A film by Judith Dekker, who notes in the description at Vimeo that it was
Made as a part of my residency in Dunbar, Scotland for North Light.
This footage was shot during my time there, most of it even on my first evening. Dunbar has a working harbour which brings movement and sounds. But there are moments when there’s a stillness. I asked fellow resident and poet Sheree Mack if she had words for those times and she did. Her words compliment the images and Luca Nasciuti created another great soundtrack.
Haar is a Scots word which translates in English to “coastal fog.” In Dekker’s native Dutch, it can mean “her” or “hair.”
Another of Alastair Cook‘s filmpoems for the Poetry Society in partnership with the Canal and River Trust as part of the Canal Laureate 2013 project. See my post of Lifted for more details. Jo Bell writes,
Ian Duhig’s poetry combines a deep learning with a lively wit, and a strong sense of Irish heritage as well as a need to honour the workers of a former age. His poem, Grand Union Canal, takes us to Paddington Basin in London.
Ian Duhig reads his text in the soundtrack, which was composed by Luca Nasciuti.
Made as a part of my residency in Dunbar, Scotland for North Light. For this film I’ve used John Muir’s words as a starting point: my film is an interpretation and carries these words to a different place. All footage was shot during my time there; the poet John Glenday was kind enough to read a passage from John Muir’s autobiography and composer Luca Nasciuti created a soundtrack which fits like a glove.
Thanks to Creative Scotland.
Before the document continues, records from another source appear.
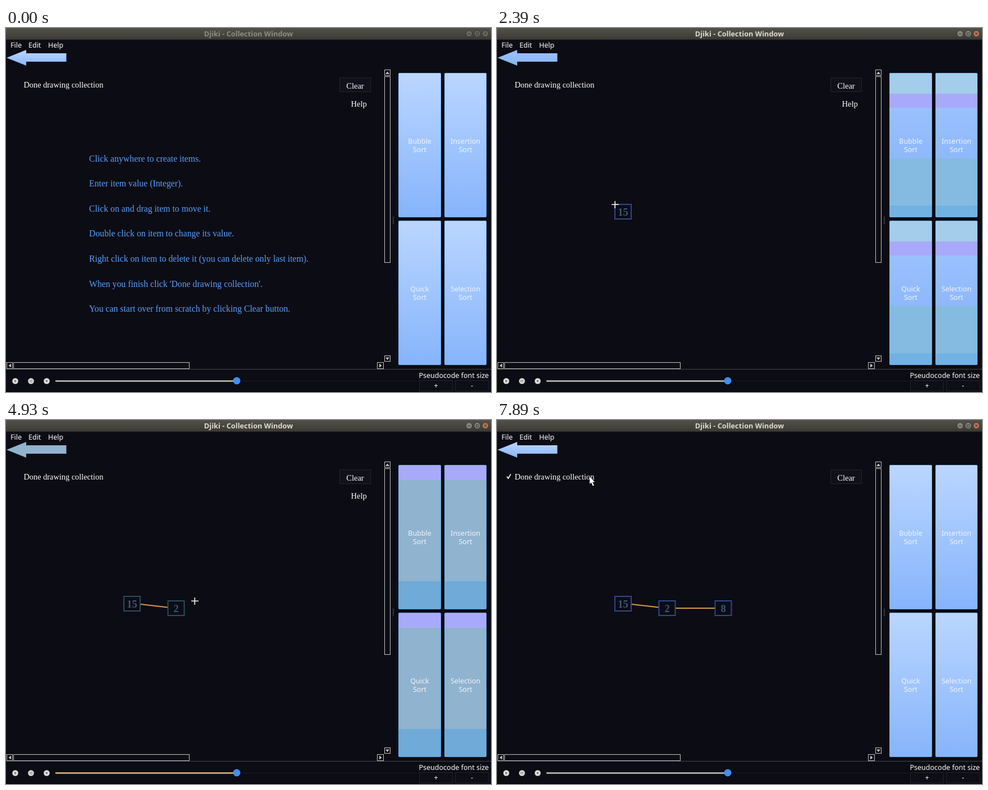
Animation of 864x648 px, one loop 7.99 s. Source, as an HTML page with a canvas:

```html
<!DOCTYPE html>
<html lang="en">
<head>
<meta charset="utf-8">
<title>Collection Window</title>
<style>
html, body { margin: 0; width: 100%; height: 100%; overflow: hidden; background: #0c0c14; }
canvas { display: block; }
</style>
</head>
<body>
<canvas id="stage" width="864" height="648"></canvas>
<script>
const c = document.getElementById('stage').getContext('2d');
const LOOP = 7990;
const SANS = '12.5px "Noto Sans", sans-serif';
const BOLD = 'bold 12.8px "Noto Sans", sans-serif';
const serif = (size, weight = '') => `${weight} ${size}px "Liberation Serif", serif`;

// Colour moods of the window; bands are [end offset, top colour, bottom colour]
const base = {
  bg: '#0c0c14', text: '#fff', title: '#dfdbd2', label: '#eff3fb', knob: '#4090f5',
  track: '#a9a9a1', box: '#2f4890', digit: '#385a74', link: '#d8994f', dot: '#dcdcda',
  edge: '#c4c4c2', shadow: 0,
  arrow: [[28, '#bcd7ff', '#88b5fc']],
  bands: [[257, '#bad6ff', '#86b4fb']]
};
const blueArrow = [[5, '#a5aefc'], [20, '#9bbffd', '#8cb8fa'], [28, '#85bce0']];
const banded = (a, b, d, e) => [[a, '#a3cdea'], [b, '#a9a9fb'], [d, '#9ac1fd', '#8eb8fb'],
  [e, '#85bbe0'], [257, '#72b2e2']];
const looks = {
  smooth: base,
  fresh: { ...base, arrow: blueArrow, bands: banded(29, 57, 147, 231) },
  calm: { ...base, arrow: blueArrow, bands: banded(37, 62, 152, 236) },
  late: { ...base, bands: banded(37, 62, 152, 236) },
  steel: { ...base, box: '#2f4a5e', digit: '#38557a', track: '#c0a070',
    arrow: [[28, '#90b3cf']],
    bands: [[27, '#a9a9fb'], [207, '#90b3cf'], [257, '#6faad8']] },
  half: { ...base, bg: '#090a10', text: '#c0bdb8', title: '#c9c4b8', label: '#aaa59f',
    knob: '#4080d0', track: '#d09a50', box: '#30505e', digit: '#38557a', dot: '#d4cfb8',
    shadow: .12,
    arrow: [[13, '#90b3cf'], [28, '#699cc6']],
    bands: [[90, '#90b3cf'], [127, '#8799c4'], [257, '#699cc6']] },
  dim: { ...base, bg: '#07080e', text: '#b4b0a9', title: '#bdb8aa', label: '#b3aca0',
    knob: '#2352a8', track: '#89837a', box: '#192260', digit: '#1b2868', dot: '#a5a296',
    link: '#a0703c', edge: '#aaa8a2', shadow: .3,
    arrow: [[28, '#5288b0']],
    bands: [[22, '#a5a296'], [247, '#5288b0'], [257, '#4c7796']] }
};

const dialogs = [
  { open: 1310, close: 2190, typed: [[1850, '1'], [1950, '15']], before: 'fresh', after: 'calm' },
  { open: 3260, close: 4500, typed: [[4190, '2']], before: 'calm', after: 'steel' },
  { open: 5490, close: 6390, typed: [[6050, '8']], before: 'steel', after: 'late' }
];
const items = [[210, 314, '15'], [288.5, 322, '2'], [388.5, 322, '8']];
const path = [[400, 741, 361], [510, 526, 391], [680, 526, 391], [840, 210, 314],
  [2480, 210, 314], [2840, 288, 322], [4750, 288, 322], [5130, 388, 322],
  [6520, 388, 322], [6920, 209, 92], [7070, 209, 92], [7350, 165, 101]];
const hints = ['Click anywhere to create items.', 'Enter item value (Integer).',
  'Click on and drag item to move it.', 'Double click on item to change its value.',
  'Right click on item to delete it (you can delete only last item).',
  "When you finish click 'Done drawing collection'.",
  'You can start over from scratch by clicking Clear button.'];

function text(s, x, y, color, font = SANS, align = 'left') {
  c.font = font; c.fillStyle = color; c.textAlign = align;
  c.fillText(s, x, y);
}
function rect(x, y, w, h, fill) { c.fillStyle = fill; c.fillRect(x, y, w, h); }
function frame(x, y, w, h, color, fill) {
  if (fill) rect(x, y, w, h, fill);
  c.strokeStyle = color; c.lineWidth = 1;
  c.strokeRect(x + .5, y + .5, w - 1, h - 1);
}
function disc(x, y, r, fill) {
  c.fillStyle = fill; c.beginPath(); c.arc(x, y, r, 0, 7); c.fill();
}
function poly(points, fill) {
  c.beginPath(); points.forEach(p => c.lineTo(...p)); c.closePath();
  c.fillStyle = fill; c.fill();
}
function line(points, color, width) {
  c.beginPath(); points.forEach(p => c.lineTo(...p));
  c.strokeStyle = color; c.lineWidth = width; c.stroke();
}
function shade(y0, y1, a, b) {
  const g = c.createLinearGradient(0, y0, 0, y1);
  g.addColorStop(0, a); g.addColorStop(1, b);
  return g;
}
function bands(list, x, y, w) {
  let top = 0;
  for (const [end, a, b = a] of list) {
    rect(x, y + top, w, end - top, shade(y + top, y + end, a, b));
    top = end;
  }
}
function clipped(shape, draw) {
  c.save(); c.beginPath(); shape(); c.clip(); draw(); c.restore();
}

function mood(t) {
  if (t >= 7800) return 'smooth';
  const d = dialogs.findLast(d => t >= d.open);
  if (!d) return 'smooth';
  const shown = t - d.open, gone = t - d.close;
  if (gone >= 150) return d.after;
  if (gone >= 50) return 'half';
  return shown < 320 ? d.before : shown < 400 ? 'half' : 'dim';
}

function sortButton(x, y, w, name, look) {
  clipped(() => c.roundRect(x, y, w, 257, 2), () => bands(look.bands, x, y, w));
  c.beginPath(); c.roundRect(x + .5, y + .5, w - 1, 256, 2);
  c.strokeStyle = 'rgba(90,160,240,.45)'; c.lineWidth = 1; c.stroke();
  text(name, x + w / 2, y + 126, look.label, SANS, 'center');
  text('Sort', x + w / 2, y + 141, look.label, SANS, 'center');
}

function scrollBars(edge) {
  for (const b of [[674, 74, 11, 11], [674, 86, 11, 332], [674, 583, 11, 11],
    [1, 595, 11, 12], [13, 595, 314, 12], [661, 595, 12, 12]]) frame(...b, edge);
  poly([[676, 82], [679.5, 77.5], [683, 82]], edge);
  poly([[676, 586.5], [679.5, 591], [683, 586.5]], edge);
  poly([[9, 597.5], [4.5, 601], [9, 604.5]], edge);
  poly([[665, 597.5], [669.5, 601], [665, 604.5]], edge);
}

function player(look) {
  rect(0, 607, 864, 1, '#46464c');
  rect(411, 628, 321, 1, '#171820');
  rect(88, 627, 323, 3, look.track);
  disc(411, 628, 6.5, look.knob);
  for (const x of [16.5, 44.5, 72.5]) disc(x, 628.5, 5.3, look.dot);
  poly([[15, 626], [19, 628.5], [15, 631]], '#777');
  rect(42.5, 626, 1, 5, '#666');
  rect(45.5, 626, 1, 5, '#666');
  rect(71, 627, 3, 3, '#777');
  text('Pseudocode font size', 735.5, 623, look.text);
  frame(736, 627, 60, 20, '#22232c', '#0e0e17');
  frame(800, 627, 61, 20, '#22232c', '#0e0e17');
  text('+', 766, 641, look.text, SANS, 'center');
  text('-', 830, 641, look.text, SANS, 'center');
  rect(0, 647, 864, 1, '#000');
}

function titleBar(active, look) {
  rect(0, 0, 864, 21, shade(0, 21, '#53524a', '#3a3933'));
  rect(0, 20, 864, 1, '#2b2a26');
  [825, 839.5, 854].forEach((x, i) => {
    disc(x, 10, 6, '#35342f');
    disc(x, 10, 5.2, !active ? '#68665e' : i < 2 ? '#85827a' : '#b27252');
  });
  line([[822.5, 10.5], [827.5, 10.5]], '#3b3a35', 1);
  frame(837, 8, 5, 5, '#3b3a35');
  line([[852, 8], [856, 12]], '#3b3a35', 1);
  line([[856, 8], [852, 12]], '#3b3a35', 1);
  rect(0, 0, 864, 21, `rgba(0,0,0,${look.shadow})`);
  text('Djiki - Collection Window', 432, 15, active ? look.title : '#8f8c82', BOLD, 'center');
}

function mainWindow(t, look) {
  rect(0, 0, 864, 648, look.bg);
  titleBar(t >= 1310, look);
  text('File', 8, 34.5, look.text);
  text('Edit', 40, 34.5, look.text);
  text('Help', 75, 34.5, look.text);
  clipped(() => [[1, 53], [36, 39], [36, 45], [107.5, 45], [107.5, 60], [36, 60], [36, 67]]
    .forEach(p => c.lineTo(...p)), () => bands(look.arrow, 0, 39, 108));

  if (look.bg !== base.bg) frame(15, 94, 13, 13, '#15161d');
  text('Done drawing collection', 31.5, 106, look.text, serif(14.35));
  frame(594, 88, 56, 26, '#22232e', '#10111a');
  text('Clear', 622, 107.5, look.text, serif(14.5), 'center');
  if (t < 7800) text('Help', 614.5, 140, look.text, serif(14.5));
  else line([[17.5, 100.5], [20, 104], [24.5, 96.5]], '#fff', 1.6);

  if (t < 1360) hints.forEach((s, i) => text(s, 148, 237.5 + i * 44.65, '#5a9ffc', serif(15.77)));

  scrollBars(look.edge);
  for (let y = 336; y < 349; y += 2) rect(689, y, 2, 1, '#55565e');
  sortButton(699, 80, 76, 'Bubble', look);
  sortButton(781, 80, 75, 'Insertion', look);
  sortButton(699, 343, 76, 'Quick', look);
  sortButton(781, 343, 75, 'Selection', look);
  player(look);
}

function collection(t, look) {
  const count = dialogs.filter(d => t >= d.close + 50).length;
  if (count > 1) line([[240, 328], [288, 333.5]], look.link, 2);
  if (count > 2) line([[318, 335], [388, 335]], look.link, 2);
  for (const [x, y, value] of items.slice(0, count)) {
    c.strokeStyle = look.box; c.lineWidth = 2;
    c.strokeRect(x, y, 29, 26);
    text(value, x + 14.5, y + 20, look.digit, serif(18.5, 'bold'), 'center');
  }
}

function dialog(t, d, index) {
  const opening = Math.min(1, (t - d.open - 50) / 110);
  const scale = t >= d.close + 50 ? .055 : opening;
  if (scale <= 0 || t >= d.close + 100) return;
  c.save();
  c.translate(0, 334); c.scale(1, scale); c.translate(0, -334);
  rect(326, 302, 213, 84, '#0b0b13');
  c.beginPath(); c.roundRect(325, 281, 214, 22, [5, 5, 0, 0]);
  c.fillStyle = shade(281, 303, '#56554c', '#3d3c37'); c.fill();
  text('Enter', 432, 296.5, '#e2ded4', BOLD, 'center');
  disc(529, 291.5, 6, '#35342f');
  disc(529, 291.5, 5.2, '#a9694c');
  line([[527, 289.5], [531, 293.5]], '#40342c', 1);
  line([[531, 289.5], [527, 293.5]], '#40342c', 1);

  text('Enter value for item with index: ' + index, 334.5, 324, '#f2f2f2');
  frame(335, 333, 195, 19, '#2b54a4', '#0b0c15');
  const typed = d.typed.findLast(([at]) => t >= at);
  if (!typed) rect(338, 335, 8, 15, '#3f8df2');
  const value = typed ? typed[1] : '0';
  text(value, 338.5, 347, '#fff');
  if (typed) rect(339 + 7 * value.length, 336, 1, 13, '#ddd');
  poly([[520, 340], [523, 336.5], [526, 340]], '#c8c8c8');
  poly([[520, 345], [523, 348.5], [526, 345]], '#c8c8c8');

  frame(405, 358, 62, 20, '#23242e', '#10111a');
  line([[409, 363.5], [418.5, 373]], '#8b908c', 3);
  line([[418.5, 363.5], [409, 373]], '#8b908c', 3);
  text('Cancel', 424, 373, '#f2f2f2');
  rect(424, 375, 8, 1, '#ddd');
  frame(472, 358, 58, 20, '#2a539c', '#111b2c');
  line([[484.5, 369], [488, 373], [494, 362.5]], '#c6b95a', 2.6);
  text('OK', 499, 373, '#f2f2f2');
  rect(499, 375, 10, 1, '#ddd');
  c.restore();
}

function pointer(t) {
  if (t < path[0][0]) return;
  const i = path.findLastIndex(p => t >= p[0]);
  const [t0, x0, y0] = path[i], [t1, x1, y1] = path[i + 1] || [LOOP, ...path[i].slice(1)];
  const k = (t - t0) / (t1 - t0);
  const x = x0 + (x1 - x0) * k, y = y0 + (y1 - y0) * k;
  const busy = dialogs.some(d => t >= d.open + 50 && t < d.close);
  c.save();
  c.translate(Math.round(x), Math.round(y));
  if (busy || x > 690 || (t > 7070 && x < 180)) {
    const tip = [[0, 0], [0, 13], [3, 10.5], [5.5, 16.5], [8, 15.5], [5.5, 9.5], [9.5, 9.5]];
    poly(tip, '#fff');
    line([...tip, [0, 0]], 'rgba(0,0,0,.35)', .6);
  } else {
    rect(-6, -.5, 13, 1.5, '#fff');
    rect(-.5, -6, 1.5, 13, '#fff');
  }
  c.restore();
}

function draw() {
  const t = performance.now() % LOOP;
  const look = looks[mood(t)];
  mainWindow(t, look);
  collection(t, look);
  dialogs.forEach((d, i) => dialog(t, d, i));
  pointer(t);
  requestAnimationFrame(draw);
}
draw();
</script>
</body>
</html>
```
Another of Alastair Cook‘s filmpoems for the Poetry Society in partnership with the Canal and River Trust as part of the Canal Laureate 2013 project. See last week’s post of Lifted for more details. Jo Bell says of this one,
Liz Berry’s film is a darker narrative, shot on location as all of these films were, at the Black Delph in the Black Country. Harking back to the canal ballads of the Victorian time, this has a Dickensian tragedy about it.
Alastair Cook’s 18th filmpoem incorporates a text by Scottish poet Jane McKie which “won the inaugural Edwin Morgan International Poetry Competition in 2011 and was praised by the judges as ‘spare, musical and wonderfully imagined,'” Alastair tells us. Luca Nasciuti was the composer.